The government is moving right along and leaving the agricultural community behind and, said SJFB Executive Director Bruce Blodgett, “It’s one step after another to use COVID to pass laws and not do it legislatively. Public input is needed but there was no time for it and therefore no comments to the Legislature as they’re not involved in this process.”


It’s frustrating attempting to move forward and being stymied by a state agency and governor that doesn’t communicate with those they’re supposed to help, Blodgett said, adding, “Newsom’s putting more and more liability on agriculture.”

The regulations also insist that employers provide free testing and available COVID benefits under federal, state and local laws and there is more, said Seth Mehrten. “Regulations are changing almost daily and currently developing an area of new law. Any court challenge will be unlikely to yield any relief in the near future.”

Law evolving

However, Mehrten said, “Likely this area of law will continue to evolve rapidly, so ag businesses need to keep up to date. I advise consulting an attorney to help with that.”

“There is a lot here that hasn’t been revealed yet by Cal/OSHA,” Mehrten said.

Ag already doing it

Jack Hamm, Lodi dairy farmer, said Cal/OSHA has required “us to do something we’re already doing.”

Hamm has instituted distancing protocols in his dairy facilities along with masking because his employees “feel comfortable with it and they’re able to do what’s necessary with communicating while at work.”

Locals not consulted

“I doubt anyone in the San Joaquin County ag community was consulted by Cal/OSHA when these regulations were being written; our officers weren’t,” said SJFB Second Vice President Jake Samuel.

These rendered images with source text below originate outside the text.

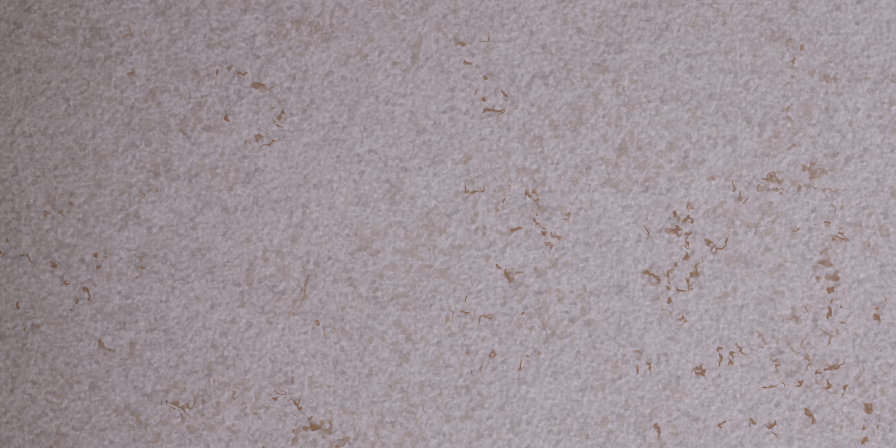
This texture is drawn by a Shadertoy shader. Its source:

```glsl
// Pale mauve plaster: a soft light falloff from the left, fine embossed grain,
// tiny pits, and sparse crumbly rust veins. Cellular noise builds the grain and
// patches; the veins follow the borders of warped cells.

const vec3 SHADE_COLOR = vec3(0.51, 0.47, 0.48);
const vec3 LIGHT_COLOR = vec3(0.69, 0.65, 0.68);
const vec3 RUST_COLOR  = vec3(0.48, 0.36, 0.28);
const vec3 TAN_COLOR   = vec3(0.54, 0.47, 0.44);

// Random jitter (xy) and tone (z) of one cell
vec3 cellHash(vec2 cell) {
    vec3 h = fract(vec3(cell.xyx) * vec3(0.1031, 0.1030, 0.0973));
    h += dot(h, h.yzx + 33.33);
    return fract((h.xxy + h.yzz) * h.zyx);
}

// Smooth cellular tone: nearby cell values blended by distance
float cellTone(vec2 p) {
    vec2 base = floor(p);
    float sum = 0.0, total = 0.0;
    for (int y = -1; y <= 1; y++)
    for (int x = -1; x <= 1; x++) {
        vec2 cell = base + vec2(x, y);
        vec3 h = cellHash(cell);
        vec2 d = cell + h.xy - p;
        float weight = exp(-6.0 * dot(d, d));
        sum += weight * h.z;
        total += weight;
    }
    return sum / total;
}

// Gap between the two nearest cell points: zero along cell borders
float cellBorder(vec2 p) {
    vec2 base = floor(p);
    float nearest = 9.0, second = 9.0;
    for (int y = -1; y <= 1; y++)
    for (int x = -1; x <= 1; x++) {
        vec2 cell = base + vec2(x, y);
        float d = length(cell + cellHash(cell).xy - p);
        second = min(second, max(nearest, d));
        nearest = min(nearest, d);
    }
    return second - nearest;
}

// Offset that roughens straight borders
vec2 warp(vec2 p, float scale, float amount) {
    vec2 q = p * scale;
    return amount * (vec2(cellTone(q + 17.3), cellTone(q + 71.9)) - 0.5);
}

// Brightness falling off toward the left edge and the top
float lighting(vec2 p) {
    float fromLeft = 0.688 - 0.175 * exp(-1.8 * p.x);
    return fromLeft - 0.035 * smoothstep(0.45, 1.1, p.y);
}

// Embossed grain, a finer layer and faint mottling, centred on zero
float grain(vec2 p) {
    vec2 q = p * 115.0;
    float relief = cellTone(q) - cellTone(q + vec2(-0.4, 0.45));
    float fine = cellTone(p * 185.0 + 41.0) - 0.5;
    float mottle = cellTone(p * 32.0 + 9.0) - 0.5;
    return 0.065 * relief + 0.075 * fine + 0.025 * mottle;
}

// Crumbly veins of a given scale, kept where the patch noise passes a level
float veins(vec2 p, float scale, float patchLevel) {
    vec2 q = p + warp(p, 16.0, 0.08) + warp(p, 48.0, 0.03) + warp(p, 110.0, 0.016);
    float patches = smoothstep(patchLevel, patchLevel + 0.16, cellTone(q * 5.0 + 23.0));
    float border = cellBorder(q * scale * vec2(1.3, 0.8));
    float vein = 1.0 - smoothstep(0.02, 0.22, border);
    float breaks = smoothstep(0.42, 0.70, cellTone(p * 70.0 + 5.0));
    float clumps = smoothstep(0.40, 0.62, cellTone(p * 20.0 + 87.0));
    return patches * vein * breaks * clumps;
}

// Sparse spots of a given scale
float specks(vec2 p, float scale) {
    return smoothstep(0.66, 0.88, cellTone(p * scale + 131.0));
}

void mainImage(out vec4 fragColor, in vec2 fragCoord) {
    vec2 p = fragCoord / iResolution.y;

    // Plaster surface
    float light = lighting(p);
    float tone = light + grain(p) - 0.045 * specks(p, 85.0);
    float level = (tone - SHADE_COLOR.r) / (LIGHT_COLOR.r - SHADE_COLOR.r);
    vec3 color = mix(SHADE_COLOR, LIGHT_COLOR, level);

    // Faint tan flecks and hairlines, then sparse rust
    float shade = light / 0.65;
    float fleckArea = smoothstep(0.35, 0.75, cellTone(p * 7.0 + 53.0));
    float flecks = 0.35 * fleckArea * specks(p, 72.0);
    float hairlines = 0.45 * veins(p + 3.7, 16.0, 0.45);
    color = mix(color, TAN_COLOR * shade, max(flecks, hairlines));
    color = mix(color, RUST_COLOR * shade, 0.85 * veins(p, 13.0, 0.63));

    fragColor = vec4(clamp(color, 0.0, 1.0), 1.0);
}
```
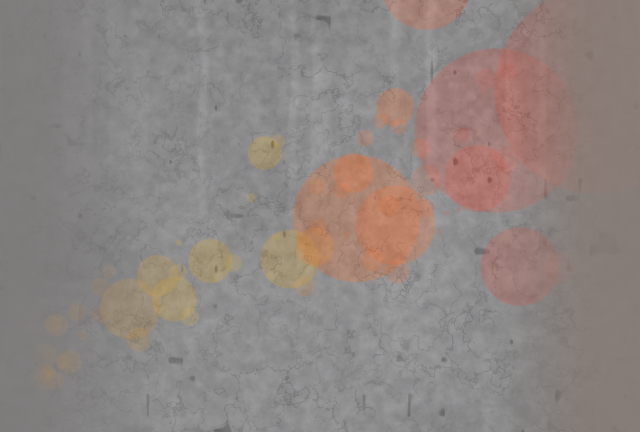
Give the GLSL for this background, as a WebGL 2 fragment shader.

```glsl
#version 300 es
precision highp float;
// Worn grey plaster wall crossed by a diagonal drift of translucent warm discs.

#define DISC_ALPHA 0.36
#define SATELLITE_ALPHA 0.24
#define CLUSTER_COUNT 15
#define SPECK_COUNT 22
#define GRAIN 0.11
#define WRINKLE 0.07
#define STREAK 0.035
#define WALL vec3(0.545, 0.545, 0.55)
#define HAZE vec3(0.495, 0.487, 0.485)

uniform vec2 u_resolution;
out vec4 fragColor;

// Main discs: centre and radius in units of the canvas height.
const int DISC_COUNT = 16;
const vec3 DISCS[DISC_COUNT] = vec3[](
    vec3(0.987, 1.035, 0.104), vec3(1.150, 0.698, 0.190),
    vec3(0.825, 0.494, 0.147), vec3(0.916, 0.479, 0.092),
    vec3(0.671, 0.400, 0.068), vec3(0.729, 0.429, 0.045),
    vec3(0.819, 0.600, 0.046), vec3(1.204, 0.383, 0.091),
    vec3(1.106, 0.587, 0.077), vec3(0.915, 0.752, 0.044),
    vec3(0.487, 0.396, 0.051), vec3(0.302, 0.285, 0.070),
    vec3(0.404, 0.308, 0.052), vec3(0.365, 0.362, 0.048),
    vec3(0.613, 0.646, 0.039), vec3(1.385, 0.790, 0.240));

float hash(vec2 p) {
    vec3 q = fract(p.xyx * 0.1031);
    q += dot(q, q.yzx + 33.33);
    return fract((q.x + q.y) * q.z);
}

vec2 hash2(float n) {
    return vec2(hash(vec2(n, 7.3)), hash(vec2(n, 41.9)));
}

float noise(vec2 p) {
    vec2 i = floor(p), f = fract(p);
    f = f * f * (3.0 - 2.0 * f);
    return mix(mix(hash(i), hash(i + vec2(1, 0)), f.x),
               mix(hash(i + vec2(0, 1)), hash(i + vec2(1, 1)), f.x), f.y);
}

float fbm(vec2 p) {
    float sum = 0.0, gain = 0.5;
    for (int i = 0; i < 5; i++) {
        sum += gain * noise(p);
        p = mat2(1.6, 1.2, -1.2, 1.6) * p + 5.7;
        gain *= 0.55;
    }
    return sum;
}

// Hue drifts from beige through yellow and orange to rose along the canvas.
vec3 discColor(float x) {
    vec3 c = mix(vec3(0.74, 0.55, 0.33), vec3(0.77, 0.63, 0.30), smoothstep(0.2, 0.45, x));
    c = mix(c, vec3(0.86, 0.47, 0.28), smoothstep(0.66, 0.78, x));
    return mix(c, vec3(0.77, 0.39, 0.34), smoothstep(0.88, 1.1, x));
}

void addDisc(inout vec3 col, vec2 p, vec3 disc, float alpha) {
    float pixel = 1.0 / u_resolution.y;
    float d = length(p - disc.xy) - disc.z;
    col = mix(col, discColor(disc.x), alpha * (1.0 - smoothstep(-pixel, pixel, d)));
}

// Plaster relief: mottling, fine grain, wrinkles, vertical runs and chips.
float plaster(vec2 p) {
    vec2 warp = p + 0.025 * vec2(fbm(p * 9.0), fbm(p * 9.0 + 31.0));
    float relief = GRAIN * (fbm(warp * 48.0) - 0.55);
    relief += 0.08 * (fbm(p * 5.0 + 3.0) - 0.55);
    float ridge = abs(fbm(warp * 22.0 + 17.0) - 0.55);
    relief -= WRINKLE * (1.0 - smoothstep(0.0, 0.045, ridge)) * noise(p * 15.0);
    float runs = smoothstep(0.55, 0.9, noise(vec2(p.x * 38.0 + noise(p * 6.0) * 0.5, p.y * 1.5)));
    relief += STREAK * runs * smoothstep(0.4, 0.8, p.y);
    relief -= 0.12 * smoothstep(0.91, 0.98, noise(p * vec2(38.0, 24.0) + 9.0));
    return relief;
}

void main() {
    vec2 p = gl_FragCoord.xy / u_resolution.y;

    // Wall light, brightest through the middle
    float edge = smoothstep(0.02, 0.5, p.x) * (1.0 - smoothstep(1.12, 1.43, p.x));
    float glow = exp(-6.0 * dot(p - vec2(0.76, 0.28), p - vec2(0.76, 0.28)));
    vec3 col = mix(HAZE, WALL, edge) + 0.025 * glow;

    // Main discs, each with a smaller satellite on its rim
    for (int i = 0; i < DISC_COUNT; i++) {
        vec3 disc = DISCS[i];
        vec2 h = hash2(float(i) + 1.0);
        float angle = 6.2832 * h.x;
        vec2 rim = disc.xy + 1.05 * disc.z * vec2(cos(angle), sin(angle));
        addDisc(col, p, disc, DISC_ALPHA * smoothstep(-0.2, 0.5, disc.x));
        addDisc(col, p, vec3(rim, min(0.4 * disc.z, 0.022 + 0.02 * h.y)), SATELLITE_ALPHA);
    }

    // Faint cluster trailing off at the lower left
    for (int i = 0; i < CLUSTER_COUNT; i++) {
        vec2 h = hash2(float(i) + 60.0);
        vec2 centre = vec2(0.08 + 0.19 * h.x, 0.07 + 0.17 * h.x + 0.16 * h.y);
        addDisc(col, p, vec3(centre, 0.009 + 0.019 * fract(h.x * 7.0)), 0.15);
    }

    // Small specks scattered along the diagonal
    for (int i = 0; i < SPECK_COUNT; i++) {
        vec2 h = hash2(float(i) + 120.0);
        vec2 centre = vec2(0.4 + 0.78 * h.x, 0.24 + 0.28 * h.x + 0.32 * h.y);
        addDisc(col, p, vec3(centre, 0.006 + 0.02 * pow(fract(h.y * 9.0), 3.0)), SATELLITE_ALPHA);
    }

    // Side haze swallows colour, then relief fades with it
    vec3 warmHaze = HAZE + vec3(0.035, 0.003, -0.018);
    col = mix(col, warmHaze, 0.88 * smoothstep(1.12, 1.42, p.x));
    col = mix(HAZE, col, smoothstep(0.0, 0.18, p.x));
    col += plaster(p) * mix(0.12, 1.0, edge);

    fragColor = vec4(clamp(col, 0.0, 1.0), 1.0);
}
```
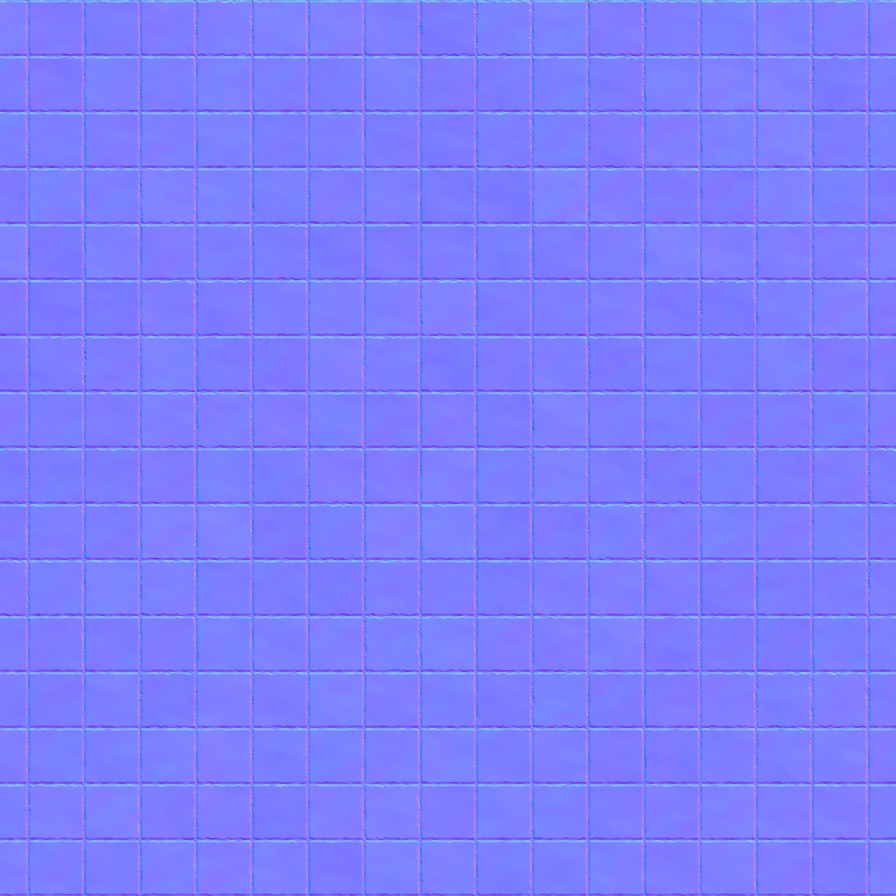
Give the GLSL for this texture map, as a WebGL 1 fragment shader.

```glsl
precision highp float;

uniform vec2 u_resolution;

const float TILE_COUNT = 16.0;
const float TILE_HALF_SIZE = 0.495;
const float CORNER_RADIUS = 0.045;
const float BEVEL_WIDTH = 0.036;
const float GROOVE_DEPTH = 0.0175;
const float SAMPLE_STEP = 0.015;

vec2 hash2(vec2 cell) {
  vec2 k = vec2(dot(cell, vec2(127.1, 311.7)), dot(cell, vec2(269.5, 183.3)));
  return fract(sin(k) * 43758.55);
}

// Octaves of turned, warped sines; gain sets how rough the sum is.
float layeredSines(vec2 p, float frequency, vec2 phase, float gain) {
  float sum = 0.0;
  float amplitude = 1.0;
  p = p * frequency + phase;
  for (int i = 0; i < 4; i++) {
    sum += amplitude * sin(p.x + 0.8 * sin(p.y)) * cos(0.7 * p.y - 0.4 * p.x);
    p = mat2(1.28, 1.2, -1.2, 1.28) * p + 1.7;
    amplitude *= gain;
  }
  return sum;
}

float roundedBox(vec2 p, float halfSize, float radius) {
  vec2 q = abs(p) - halfSize + radius;
  return length(max(q, 0.0)) + min(max(q.x, q.y), 0.0) - radius;
}

// 0 in the groove, 1 on the tile face, with a ragged bevel between.
float tileMask(vec2 p, vec2 phase, float wear) {
  float ragged = wear * layeredSines(p, 23.0, phase, 0.7);
  float inset = ragged - roundedBox(p, TILE_HALF_SIZE, CORNER_RADIUS);
  return smoothstep(0.0, BEVEL_WIDTH, inset);
}

float surfaceHeight(vec2 p, vec2 phase, float wear) {
  float face = 0.0085 * layeredSines(p, 4.2, phase, 0.3);
  float grit = 0.0016 * layeredSines(p, 38.0, phase.yx, 0.6);
  float mask = tileMask(p, phase, wear);
  return GROOVE_DEPTH * mask + face + grit * (1.0 - mask);
}

vec2 surfaceSlope(vec2 p, vec2 phase, float wear, float h) {
  vec2 dx = vec2(h, 0.0);
  vec2 dy = vec2(0.0, h);
  return vec2(
    surfaceHeight(p + dx, phase, wear) - surfaceHeight(p - dx, phase, wear),
    surfaceHeight(p + dy, phase, wear) - surfaceHeight(p - dy, phase, wear)
  ) / (2.0 * h);
}

// Patchy strength of the rim, 1 on the tile face.
float rimStrength(vec2 p, vec2 phase) {
  float inset = -roundedBox(p, TILE_HALF_SIZE, CORNER_RADIUS);
  float rim = 1.0 - smoothstep(0.03, 0.07, inset);
  float patches = 0.9 + 0.35 * layeredSines(p, 15.0, phase + 9.0, 0.75);
  return mix(1.0, clamp(patches, 0.35, 1.4), rim);
}

void main() {
  vec2 uv = gl_FragCoord.xy / u_resolution;

  // The columns start half a tile in from the left.
  vec2 grid = uv * TILE_COUNT + vec2(0.5, 0.0);
  vec2 cell = mod(floor(grid), TILE_COUNT);
  vec2 local = fract(grid) - 0.5;

  // Each tile has its own undulation, tilt and edge wear.
  vec2 phase = 40.0 * hash2(cell);
  vec2 tilt = vec2(0.06, 0.085) * (hash2(cell + 31.0) - 0.5);
  float wear = mix(0.004, 0.012, pow(hash2(cell + 57.0).x, 5.0));

  vec2 slope = surfaceSlope(local, phase, wear, SAMPLE_STEP);
  slope *= vec2(0.85, 1.0) * rimStrength(local, phase);
  slope += tilt * tileMask(local, phase, wear);

  // Pack the unit normal into colour, with a faint lean left and down.
  vec3 normal = normalize(vec3(-slope - vec2(0.014, 0.008), 1.0));
  gl_FragColor = vec4(normal * 0.5 + 0.5, 1.0);
}
```
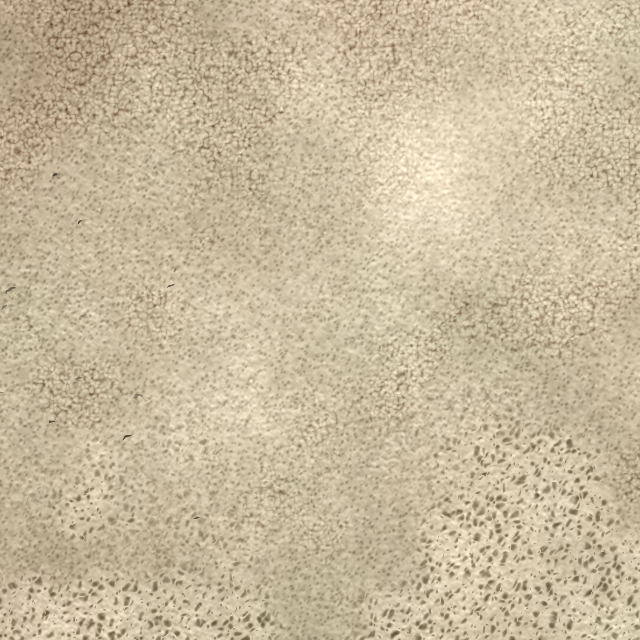
Give the GLSL for this texture, as a WebGL 2 fragment shader.

```glsl
#version 300 es
precision highp float;
// Weathered sandy ground: soft cloudy tones under a fine speckled grain,
// with patches of cellular crust above, slanted dark pits below, and a few
// short cracks. Built from value noise and jittered cells.
uniform vec2 u_resolution;
out vec4 fragColor;

float hash(vec2 p) {
  return fract(sin(dot(p, vec2(127.1, 311.7))) * 43758.5453);
}

vec2 hash2(vec2 p) {
  return vec2(hash(p), hash(p + 57.3));
}

float noise(vec2 p) {
  vec2 i = floor(p), f = fract(p);
  f = f * f * (3.0 - 2.0 * f);
  return mix(mix(hash(i), hash(i + vec2(1, 0)), f.x),
             mix(hash(i + vec2(0, 1)), hash(i + vec2(1, 1)), f.x), f.y);
}

float fbm(vec2 p) {
  float sum = 0.0, amp = 0.5;
  for (int i = 0; i < 5; i++) {
    sum += amp * noise(p);
    p = mat2(1.6, 1.2, -1.2, 1.6) * p + 7.7;
    amp *= 0.5;
  }
  return sum;
}

mat2 rotation(float a) {
  return mat2(cos(a), sin(a), -sin(a), cos(a));
}

// Distance to the nearest jittered point, and that point's random id
vec2 cells(vec2 p) {
  vec2 cell = floor(p), nearest = vec2(9.0, 0.0);
  for (int y = -1; y <= 1; y++)
    for (int x = -1; x <= 1; x++) {
      vec2 c = cell + vec2(x, y);
      float d = length(c + 0.1 + 0.8 * hash2(c) - p);
      if (d < nearest.x) nearest = vec2(d, hash(c + 19.1));
    }
  return nearest;
}

float grainHeight(vec2 p) {
  return 0.65 * noise(p) + 0.35 * noise(rotation(0.8) * p * 1.5 + 31.0);
}

// Sparse, short, bent strokes, at most one per grid cell
float cracks(vec2 uv) {
  vec2 p = uv * 11.0, cell = floor(p);
  float ink = 0.0;
  for (int y = -1; y <= 1; y++)
    for (int x = -1; x <= 1; x++) {
      vec2 c = cell + vec2(x, y);
      float chance = 0.4 * smoothstep(9.0, 0.0, c.x) * step(2.0, c.y) * step(c.y, 7.0);
      vec2 q = rotation(-0.2 - 0.7 * hash(c + 3.3)) * (p - c - hash2(c + 8.0));
      float len = mix(0.05, 0.13, hash(c + 5.1));
      q.y += 2.0 * q.x * q.x + 0.04 * (noise(p * 18.0) - 0.5);
      float width = 0.025 * (1.0 - smoothstep(0.0, len, abs(q.x)));
      float stroke = 1.0 - smoothstep(width * 0.3, width + 0.012, abs(q.y));
      stroke *= 1.0 - smoothstep(len * 0.7, len, abs(q.x));
      ink = max(ink, stroke * step(hash(c + 2.7), chance) * mix(0.4, 1.0, hash(c + 6.4)));
    }
  return ink;
}

void main() {
  vec2 uv = gl_FragCoord.xy / u_resolution;
  float cloud = fbm(uv * 3.2 + 4.0) - 0.48;
  float patches = fbm(uv * 8.0 + 21.0) - 0.48;
  vec2 wobble = vec2(noise(uv * 90.0), noise(uv * 90.0 + 40.0)) - 0.5;

  // Broad light and shade
  float tone = 0.16 * cloud + 0.16 * patches;
  vec2 glow = rotation(0.5) * (uv - vec2(0.71, 0.77)) * vec2(1.1, 0.8);
  float glowing = exp(-dot(glow, glow) * 70.0) * (0.8 + patches);
  tone += 0.1 * glowing;
  vec2 corner = uv - vec2(0.1, 1.0);
  tone -= 0.08 * exp(-18.0 * dot(corner, corner));

  // Where each kind of surface lies
  float pitArea = smoothstep(-0.1, 0.2, 0.24 - uv.y
                + 0.12 * cos(9.7 * (uv.x - 0.2)) + 0.05 * uv.x + 0.9 * patches);
  pitArea *= smoothstep(0.48, 0.3, uv.y);
  float crustArea = smoothstep(-0.16, 0.24, 0.4 * (uv.y - 0.55)
                  + 1.3 * (fbm(uv * 8.0 + 63.0) - 0.48));
  crustArea *= (1.0 - pitArea) * (1.0 - 0.85 * glowing);

  // Fine grain, softly lit from the upper left
  vec2 g = rotation(0.5) * uv * vec2(175.0, 190.0);
  float relief = grainHeight(g) - grainHeight(g + vec2(-0.4, 0.6));
  tone += relief * mix(0.1, 0.2, smoothstep(-0.15, 0.2, patches));
  tone += 0.11 * (noise(rotation(0.9) * uv * 165.0) - 0.5);

  // Scattered tiny dark specks
  vec2 speck = cells(rotation(-0.8) * uv * vec2(100.0, 130.0) + wobble * 0.4);
  float dot_ = step(0.45, speck.y) * (1.0 - smoothstep(0.05, 0.48, speck.x));
  tone += (1.0 - pitArea) * (0.02 - 0.14 * dot_ * (1.0 - 0.6 * glowing));

  // Pale crumbs of crust parted by broken brown seams
  float crumb = cells(uv * 135.0 + wobble * 0.9).x;
  float seam = smoothstep(0.4, 0.8, crumb) * crustArea * noise(uv * 80.0 + 9.0) * 1.6;
  tone += crustArea * (0.41 - crumb) * 0.22 - 0.1 * seam;

  // Slanted pits of mixed size in a lighter surface
  vec2 pit = cells(rotation(-0.95) * uv * vec2(68.0, 92.0) + wobble * 0.7);
  float radius = mix(0.12, 0.62, pit.y);
  float hollow = pitArea * (1.0 - smoothstep(radius * 0.2, radius, pit.x));
  tone += 0.06 * pitArea - 0.36 * hollow * mix(0.6, 1.0, pit.y);

  // Sand colour with pink and olive drift
  vec3 color = vec3(0.796, 0.738, 0.628) + tone;
  float drift = fbm(uv * 4.0 + 87.0) - 0.48 + 0.12 * (uv.y - 0.5);
  color += drift * vec3(0.03, -0.015, 0.0) + seam * vec3(0.02, -0.01, -0.015);
  color = mix(color, vec3(0.2, 0.17, 0.13), 0.85 * cracks(uv));
  fragColor = vec4(clamp(color, 0.0, 1.0), 1.0);
}
```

And that causes “more protocol and regulations that will make little difference because ag has already been doing what’s needed without asking for duplicating regulations,” Samuel said.

What it comes down to is that “everybody wants a safe environment and we – agriculture – have been instituting our own, logical, workable and successful procedures relating  to the COVID pandemic for almost a year,” he said.

A nine-month “emergence”

Johansson and other employers’ said the Cal/OSHA board waited nine months after the pandemic arrived to enact the “emergency rules” without demonstrating there was a need for such draconian measures that will shrink an already dangerously narrow profit margin and reduce the ability of farmers and ranchers to maintain a profit level to ensure continued success.

Regulatory splurge

“This emergency should have been addressed long ago,” said SJFB First Vice President Ken Vogel. “Agriculture’s moved forward and already instituted best practices for COVID regarding worker’s safety. But this Cal/OSHA regulatory splurge defies common sense.”

“We always want to help our workers, to keep them healthy, because without them we couldn’t make it,” he said. “We’d be better off if the bureaucrats would apply practical ideas and logic to do something that works. Ag took the lead in 2020 and the state government has yet to catch up.”

More paperwork

“These new regulations require a large increase in paperwork, time and recording,” Strecker said. “There are forces that are forcing small farms out of business and some freedoms are no longer there for farmers.”

More information is available on the FELS website at CFBF website.

The California Farm Bureau Federation contributed to this article